About this exercise:
Sort through the listing below and keep each line with the word "barText". Copy those.

** Opening Source data block **

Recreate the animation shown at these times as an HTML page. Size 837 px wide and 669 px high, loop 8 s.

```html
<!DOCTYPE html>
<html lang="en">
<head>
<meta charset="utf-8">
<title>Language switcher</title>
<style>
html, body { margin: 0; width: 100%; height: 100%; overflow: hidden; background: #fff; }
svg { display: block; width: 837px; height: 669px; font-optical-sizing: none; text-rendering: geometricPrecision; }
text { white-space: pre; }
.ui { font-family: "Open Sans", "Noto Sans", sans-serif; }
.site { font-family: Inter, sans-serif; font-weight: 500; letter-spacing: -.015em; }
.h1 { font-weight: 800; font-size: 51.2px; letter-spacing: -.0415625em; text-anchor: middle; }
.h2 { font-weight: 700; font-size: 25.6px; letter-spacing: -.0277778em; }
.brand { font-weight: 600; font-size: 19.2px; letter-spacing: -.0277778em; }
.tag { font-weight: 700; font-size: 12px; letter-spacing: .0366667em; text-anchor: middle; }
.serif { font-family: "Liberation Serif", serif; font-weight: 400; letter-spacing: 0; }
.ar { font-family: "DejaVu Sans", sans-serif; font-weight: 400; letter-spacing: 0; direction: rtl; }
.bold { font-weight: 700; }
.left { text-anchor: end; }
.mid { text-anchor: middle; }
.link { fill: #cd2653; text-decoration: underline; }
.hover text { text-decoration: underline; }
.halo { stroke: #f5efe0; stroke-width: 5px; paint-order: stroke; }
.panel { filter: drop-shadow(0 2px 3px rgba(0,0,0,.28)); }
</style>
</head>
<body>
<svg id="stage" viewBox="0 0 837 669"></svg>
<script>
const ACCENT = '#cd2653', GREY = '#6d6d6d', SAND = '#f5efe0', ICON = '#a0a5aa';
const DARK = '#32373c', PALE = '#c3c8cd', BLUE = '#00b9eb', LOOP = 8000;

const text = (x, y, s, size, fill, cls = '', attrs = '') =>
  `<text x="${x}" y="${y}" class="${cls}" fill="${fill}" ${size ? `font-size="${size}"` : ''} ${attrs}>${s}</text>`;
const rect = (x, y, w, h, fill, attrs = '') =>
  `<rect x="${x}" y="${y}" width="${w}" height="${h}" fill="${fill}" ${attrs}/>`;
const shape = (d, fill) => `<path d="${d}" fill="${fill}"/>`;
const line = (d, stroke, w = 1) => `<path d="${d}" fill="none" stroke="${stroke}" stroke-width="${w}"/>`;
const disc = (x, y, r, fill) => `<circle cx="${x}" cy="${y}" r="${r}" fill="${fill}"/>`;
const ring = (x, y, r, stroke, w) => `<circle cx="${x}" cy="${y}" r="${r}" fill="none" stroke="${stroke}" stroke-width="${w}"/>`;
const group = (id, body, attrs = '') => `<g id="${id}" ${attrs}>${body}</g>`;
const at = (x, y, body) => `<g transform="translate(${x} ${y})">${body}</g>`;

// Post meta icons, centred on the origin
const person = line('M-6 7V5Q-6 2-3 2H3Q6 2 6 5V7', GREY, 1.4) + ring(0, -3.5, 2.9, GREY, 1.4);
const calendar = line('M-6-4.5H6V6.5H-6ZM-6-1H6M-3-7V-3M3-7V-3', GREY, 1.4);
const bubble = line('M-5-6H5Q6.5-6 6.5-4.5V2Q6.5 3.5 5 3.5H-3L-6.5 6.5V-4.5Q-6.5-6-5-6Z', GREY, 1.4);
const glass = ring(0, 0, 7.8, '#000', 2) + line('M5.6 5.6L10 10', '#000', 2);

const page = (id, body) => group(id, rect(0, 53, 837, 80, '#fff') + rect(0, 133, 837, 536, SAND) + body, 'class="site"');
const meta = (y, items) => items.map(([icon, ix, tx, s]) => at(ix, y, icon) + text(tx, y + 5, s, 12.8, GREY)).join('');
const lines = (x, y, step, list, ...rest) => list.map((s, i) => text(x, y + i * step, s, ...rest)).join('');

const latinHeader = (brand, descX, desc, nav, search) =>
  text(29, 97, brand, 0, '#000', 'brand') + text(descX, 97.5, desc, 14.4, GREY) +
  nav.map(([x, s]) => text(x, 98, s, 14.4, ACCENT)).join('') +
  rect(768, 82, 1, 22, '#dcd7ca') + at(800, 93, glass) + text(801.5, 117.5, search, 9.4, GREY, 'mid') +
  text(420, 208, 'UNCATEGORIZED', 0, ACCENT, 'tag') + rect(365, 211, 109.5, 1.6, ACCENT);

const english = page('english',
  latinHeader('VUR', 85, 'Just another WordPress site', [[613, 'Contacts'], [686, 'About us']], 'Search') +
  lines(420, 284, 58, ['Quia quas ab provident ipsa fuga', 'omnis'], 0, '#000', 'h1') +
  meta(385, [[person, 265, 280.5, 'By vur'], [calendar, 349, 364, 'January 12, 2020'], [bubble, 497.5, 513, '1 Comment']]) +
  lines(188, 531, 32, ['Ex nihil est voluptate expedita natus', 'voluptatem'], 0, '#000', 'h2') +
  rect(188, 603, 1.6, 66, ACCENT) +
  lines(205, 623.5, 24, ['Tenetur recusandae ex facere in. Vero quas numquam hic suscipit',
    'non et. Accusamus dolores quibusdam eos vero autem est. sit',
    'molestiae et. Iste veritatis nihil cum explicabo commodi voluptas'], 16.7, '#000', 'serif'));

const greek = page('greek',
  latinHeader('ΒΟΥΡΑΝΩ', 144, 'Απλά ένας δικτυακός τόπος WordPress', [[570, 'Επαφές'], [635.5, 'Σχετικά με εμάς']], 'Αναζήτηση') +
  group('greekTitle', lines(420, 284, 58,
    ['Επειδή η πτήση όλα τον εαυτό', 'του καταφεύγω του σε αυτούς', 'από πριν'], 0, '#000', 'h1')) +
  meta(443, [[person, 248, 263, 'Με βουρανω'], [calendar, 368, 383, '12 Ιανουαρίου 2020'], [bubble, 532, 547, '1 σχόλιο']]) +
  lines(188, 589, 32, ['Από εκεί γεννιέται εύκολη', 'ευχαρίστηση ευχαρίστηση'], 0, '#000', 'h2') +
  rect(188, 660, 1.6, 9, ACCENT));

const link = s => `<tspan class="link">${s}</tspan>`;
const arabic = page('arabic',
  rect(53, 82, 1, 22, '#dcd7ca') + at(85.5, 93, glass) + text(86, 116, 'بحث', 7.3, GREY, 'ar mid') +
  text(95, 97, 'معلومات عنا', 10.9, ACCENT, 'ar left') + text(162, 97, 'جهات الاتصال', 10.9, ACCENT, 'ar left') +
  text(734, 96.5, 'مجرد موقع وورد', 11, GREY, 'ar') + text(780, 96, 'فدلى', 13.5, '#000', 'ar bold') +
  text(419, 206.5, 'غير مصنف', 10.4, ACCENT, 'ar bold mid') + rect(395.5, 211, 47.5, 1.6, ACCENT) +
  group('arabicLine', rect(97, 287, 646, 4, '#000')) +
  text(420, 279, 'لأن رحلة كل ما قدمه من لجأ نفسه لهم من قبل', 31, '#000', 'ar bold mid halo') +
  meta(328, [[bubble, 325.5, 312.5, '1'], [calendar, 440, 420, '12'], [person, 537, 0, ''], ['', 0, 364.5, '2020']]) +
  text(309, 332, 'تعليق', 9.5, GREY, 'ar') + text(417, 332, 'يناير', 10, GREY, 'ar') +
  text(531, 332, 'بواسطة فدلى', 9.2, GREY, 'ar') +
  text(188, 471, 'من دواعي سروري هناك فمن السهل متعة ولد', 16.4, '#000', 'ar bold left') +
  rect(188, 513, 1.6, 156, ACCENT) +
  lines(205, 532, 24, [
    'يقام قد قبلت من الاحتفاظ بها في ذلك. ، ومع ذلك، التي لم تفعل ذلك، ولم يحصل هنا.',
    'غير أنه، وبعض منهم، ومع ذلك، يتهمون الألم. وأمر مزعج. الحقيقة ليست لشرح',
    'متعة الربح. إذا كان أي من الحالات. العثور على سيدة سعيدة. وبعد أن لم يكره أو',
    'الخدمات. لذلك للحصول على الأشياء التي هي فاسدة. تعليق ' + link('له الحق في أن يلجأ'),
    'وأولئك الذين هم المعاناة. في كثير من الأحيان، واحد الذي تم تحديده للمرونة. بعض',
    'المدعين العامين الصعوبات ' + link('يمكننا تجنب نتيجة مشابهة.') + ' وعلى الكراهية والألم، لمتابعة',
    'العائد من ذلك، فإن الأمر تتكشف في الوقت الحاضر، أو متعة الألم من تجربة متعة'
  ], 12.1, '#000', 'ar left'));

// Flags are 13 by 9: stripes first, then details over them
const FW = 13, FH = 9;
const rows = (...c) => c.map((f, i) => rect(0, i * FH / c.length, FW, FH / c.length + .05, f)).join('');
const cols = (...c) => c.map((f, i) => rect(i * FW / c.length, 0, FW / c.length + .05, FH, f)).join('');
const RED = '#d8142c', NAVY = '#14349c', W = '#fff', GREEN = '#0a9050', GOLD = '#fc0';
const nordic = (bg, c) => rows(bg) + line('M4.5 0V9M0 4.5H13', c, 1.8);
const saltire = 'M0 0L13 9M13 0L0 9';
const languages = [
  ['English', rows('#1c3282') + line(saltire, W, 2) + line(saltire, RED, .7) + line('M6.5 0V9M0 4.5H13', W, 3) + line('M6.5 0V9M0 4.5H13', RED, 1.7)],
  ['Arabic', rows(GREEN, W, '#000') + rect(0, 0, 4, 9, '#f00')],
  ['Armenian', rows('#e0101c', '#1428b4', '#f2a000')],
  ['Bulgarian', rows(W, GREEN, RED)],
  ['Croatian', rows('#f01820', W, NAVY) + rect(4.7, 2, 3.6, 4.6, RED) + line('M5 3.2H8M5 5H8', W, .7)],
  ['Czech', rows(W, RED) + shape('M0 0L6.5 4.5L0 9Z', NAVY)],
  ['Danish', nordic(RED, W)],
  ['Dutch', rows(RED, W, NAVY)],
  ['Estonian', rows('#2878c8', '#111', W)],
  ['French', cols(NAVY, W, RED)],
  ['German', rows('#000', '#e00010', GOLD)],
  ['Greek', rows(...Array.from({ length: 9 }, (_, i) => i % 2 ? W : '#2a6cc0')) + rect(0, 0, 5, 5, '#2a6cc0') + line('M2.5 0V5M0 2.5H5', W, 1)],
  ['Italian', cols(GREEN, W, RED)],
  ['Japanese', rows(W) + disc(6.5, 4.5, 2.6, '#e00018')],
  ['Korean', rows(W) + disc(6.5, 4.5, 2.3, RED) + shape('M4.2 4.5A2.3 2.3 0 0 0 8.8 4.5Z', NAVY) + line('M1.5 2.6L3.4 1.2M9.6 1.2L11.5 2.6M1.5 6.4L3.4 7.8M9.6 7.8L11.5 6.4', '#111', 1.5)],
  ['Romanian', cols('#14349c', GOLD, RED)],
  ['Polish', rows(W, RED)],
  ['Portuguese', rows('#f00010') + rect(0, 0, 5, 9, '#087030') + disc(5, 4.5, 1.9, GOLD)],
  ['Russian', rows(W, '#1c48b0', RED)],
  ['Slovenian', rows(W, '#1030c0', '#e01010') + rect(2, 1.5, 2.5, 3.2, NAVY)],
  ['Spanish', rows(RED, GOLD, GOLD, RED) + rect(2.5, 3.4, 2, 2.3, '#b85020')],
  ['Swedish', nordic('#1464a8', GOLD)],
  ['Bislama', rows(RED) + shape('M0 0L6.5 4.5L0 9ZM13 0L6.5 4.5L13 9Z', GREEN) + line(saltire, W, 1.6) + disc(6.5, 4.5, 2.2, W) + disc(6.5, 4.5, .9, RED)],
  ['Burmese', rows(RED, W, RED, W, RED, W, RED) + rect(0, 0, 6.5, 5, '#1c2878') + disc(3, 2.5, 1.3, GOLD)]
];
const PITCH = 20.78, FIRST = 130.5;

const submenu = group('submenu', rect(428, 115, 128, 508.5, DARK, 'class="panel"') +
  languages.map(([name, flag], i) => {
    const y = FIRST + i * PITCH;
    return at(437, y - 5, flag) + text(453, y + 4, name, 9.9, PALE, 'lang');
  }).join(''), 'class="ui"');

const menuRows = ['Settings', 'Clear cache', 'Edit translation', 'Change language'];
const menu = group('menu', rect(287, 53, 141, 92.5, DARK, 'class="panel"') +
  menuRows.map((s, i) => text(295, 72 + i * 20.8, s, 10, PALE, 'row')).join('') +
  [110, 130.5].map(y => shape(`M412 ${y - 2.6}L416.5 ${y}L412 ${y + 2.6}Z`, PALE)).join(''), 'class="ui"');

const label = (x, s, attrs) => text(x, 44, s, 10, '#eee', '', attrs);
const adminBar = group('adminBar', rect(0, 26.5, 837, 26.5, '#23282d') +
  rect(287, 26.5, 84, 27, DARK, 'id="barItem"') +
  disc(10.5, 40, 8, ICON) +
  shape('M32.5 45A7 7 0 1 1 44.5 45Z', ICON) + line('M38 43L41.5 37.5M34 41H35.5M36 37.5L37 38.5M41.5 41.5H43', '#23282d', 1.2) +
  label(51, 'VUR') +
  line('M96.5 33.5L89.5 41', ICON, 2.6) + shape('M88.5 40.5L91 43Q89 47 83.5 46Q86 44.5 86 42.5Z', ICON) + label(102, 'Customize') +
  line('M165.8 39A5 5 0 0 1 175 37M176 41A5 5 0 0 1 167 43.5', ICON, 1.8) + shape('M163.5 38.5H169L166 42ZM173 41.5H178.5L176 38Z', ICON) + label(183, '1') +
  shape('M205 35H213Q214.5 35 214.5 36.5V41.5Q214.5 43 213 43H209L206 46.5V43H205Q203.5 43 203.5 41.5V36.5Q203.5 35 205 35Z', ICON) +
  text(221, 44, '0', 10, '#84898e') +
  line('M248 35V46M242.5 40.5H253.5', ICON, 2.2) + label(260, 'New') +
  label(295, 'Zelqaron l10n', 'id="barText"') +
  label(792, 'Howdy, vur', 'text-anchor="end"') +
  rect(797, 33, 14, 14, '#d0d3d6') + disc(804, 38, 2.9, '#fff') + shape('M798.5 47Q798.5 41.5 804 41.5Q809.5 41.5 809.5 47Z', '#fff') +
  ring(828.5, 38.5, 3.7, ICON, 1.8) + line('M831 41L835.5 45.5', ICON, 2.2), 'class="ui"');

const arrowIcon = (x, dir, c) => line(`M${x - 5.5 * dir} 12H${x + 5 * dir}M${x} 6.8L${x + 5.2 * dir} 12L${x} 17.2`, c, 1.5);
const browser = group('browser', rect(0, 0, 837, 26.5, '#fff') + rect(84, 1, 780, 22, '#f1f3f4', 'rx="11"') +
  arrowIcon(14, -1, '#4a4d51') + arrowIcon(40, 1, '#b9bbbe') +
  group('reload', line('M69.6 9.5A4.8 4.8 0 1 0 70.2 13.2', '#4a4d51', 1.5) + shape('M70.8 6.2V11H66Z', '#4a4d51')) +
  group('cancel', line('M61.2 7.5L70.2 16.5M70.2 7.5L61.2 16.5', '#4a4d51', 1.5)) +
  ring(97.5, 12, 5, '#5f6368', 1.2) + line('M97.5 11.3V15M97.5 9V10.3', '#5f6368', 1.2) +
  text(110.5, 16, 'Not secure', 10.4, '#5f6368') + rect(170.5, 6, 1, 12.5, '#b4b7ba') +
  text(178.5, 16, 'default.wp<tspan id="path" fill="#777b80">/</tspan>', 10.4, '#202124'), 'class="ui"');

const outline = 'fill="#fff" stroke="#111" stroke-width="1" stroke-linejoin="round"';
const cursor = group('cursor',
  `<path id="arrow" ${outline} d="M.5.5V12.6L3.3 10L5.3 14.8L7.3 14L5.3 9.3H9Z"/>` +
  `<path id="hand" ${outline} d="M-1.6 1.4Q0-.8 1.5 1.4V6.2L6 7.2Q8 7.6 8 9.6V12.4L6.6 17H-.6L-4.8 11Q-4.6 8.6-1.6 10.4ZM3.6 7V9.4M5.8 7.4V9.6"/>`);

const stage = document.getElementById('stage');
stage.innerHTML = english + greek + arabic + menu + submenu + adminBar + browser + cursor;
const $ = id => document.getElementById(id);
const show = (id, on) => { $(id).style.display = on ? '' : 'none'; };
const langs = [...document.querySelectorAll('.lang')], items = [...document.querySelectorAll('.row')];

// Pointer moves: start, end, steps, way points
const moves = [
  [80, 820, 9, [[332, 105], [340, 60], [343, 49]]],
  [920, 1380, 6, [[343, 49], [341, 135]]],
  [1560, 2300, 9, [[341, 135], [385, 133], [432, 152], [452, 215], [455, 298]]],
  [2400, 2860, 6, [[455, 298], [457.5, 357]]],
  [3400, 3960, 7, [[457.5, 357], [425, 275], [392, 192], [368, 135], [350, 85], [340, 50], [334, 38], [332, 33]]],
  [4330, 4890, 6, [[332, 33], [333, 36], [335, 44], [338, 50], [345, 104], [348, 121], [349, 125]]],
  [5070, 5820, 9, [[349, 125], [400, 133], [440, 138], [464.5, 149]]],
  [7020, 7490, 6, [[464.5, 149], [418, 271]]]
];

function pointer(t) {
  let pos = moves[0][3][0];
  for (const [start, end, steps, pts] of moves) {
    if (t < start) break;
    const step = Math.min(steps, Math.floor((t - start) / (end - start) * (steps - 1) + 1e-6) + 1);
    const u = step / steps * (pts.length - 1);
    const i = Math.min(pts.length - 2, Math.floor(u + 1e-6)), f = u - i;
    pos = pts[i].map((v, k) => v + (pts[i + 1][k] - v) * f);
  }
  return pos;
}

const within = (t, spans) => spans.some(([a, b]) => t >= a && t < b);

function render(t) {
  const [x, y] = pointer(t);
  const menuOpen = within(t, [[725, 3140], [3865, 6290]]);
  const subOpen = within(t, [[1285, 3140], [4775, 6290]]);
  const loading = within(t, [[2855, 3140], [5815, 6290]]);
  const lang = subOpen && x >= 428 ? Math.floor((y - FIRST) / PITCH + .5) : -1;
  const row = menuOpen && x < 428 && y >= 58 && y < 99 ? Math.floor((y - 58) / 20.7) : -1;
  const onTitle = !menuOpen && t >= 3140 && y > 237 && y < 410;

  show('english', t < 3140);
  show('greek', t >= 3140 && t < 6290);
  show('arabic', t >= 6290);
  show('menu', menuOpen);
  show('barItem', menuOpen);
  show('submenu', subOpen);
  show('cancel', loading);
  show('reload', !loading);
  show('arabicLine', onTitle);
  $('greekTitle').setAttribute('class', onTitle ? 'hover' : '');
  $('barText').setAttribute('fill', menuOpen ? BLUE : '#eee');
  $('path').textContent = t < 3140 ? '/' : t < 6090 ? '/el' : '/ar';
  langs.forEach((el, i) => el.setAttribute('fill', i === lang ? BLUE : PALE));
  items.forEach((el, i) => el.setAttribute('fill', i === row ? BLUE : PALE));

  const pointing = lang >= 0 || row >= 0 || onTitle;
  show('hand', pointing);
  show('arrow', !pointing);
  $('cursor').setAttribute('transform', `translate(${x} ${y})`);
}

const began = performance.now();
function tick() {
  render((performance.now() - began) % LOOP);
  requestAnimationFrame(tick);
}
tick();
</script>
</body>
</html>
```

** Closing Source data block **

Result of this exercise:
  label(295, 'Zelqaron l10n', 'id="barText"') +
  $('barText').setAttribute('fill', menuOpen ? BLUE : '#eee');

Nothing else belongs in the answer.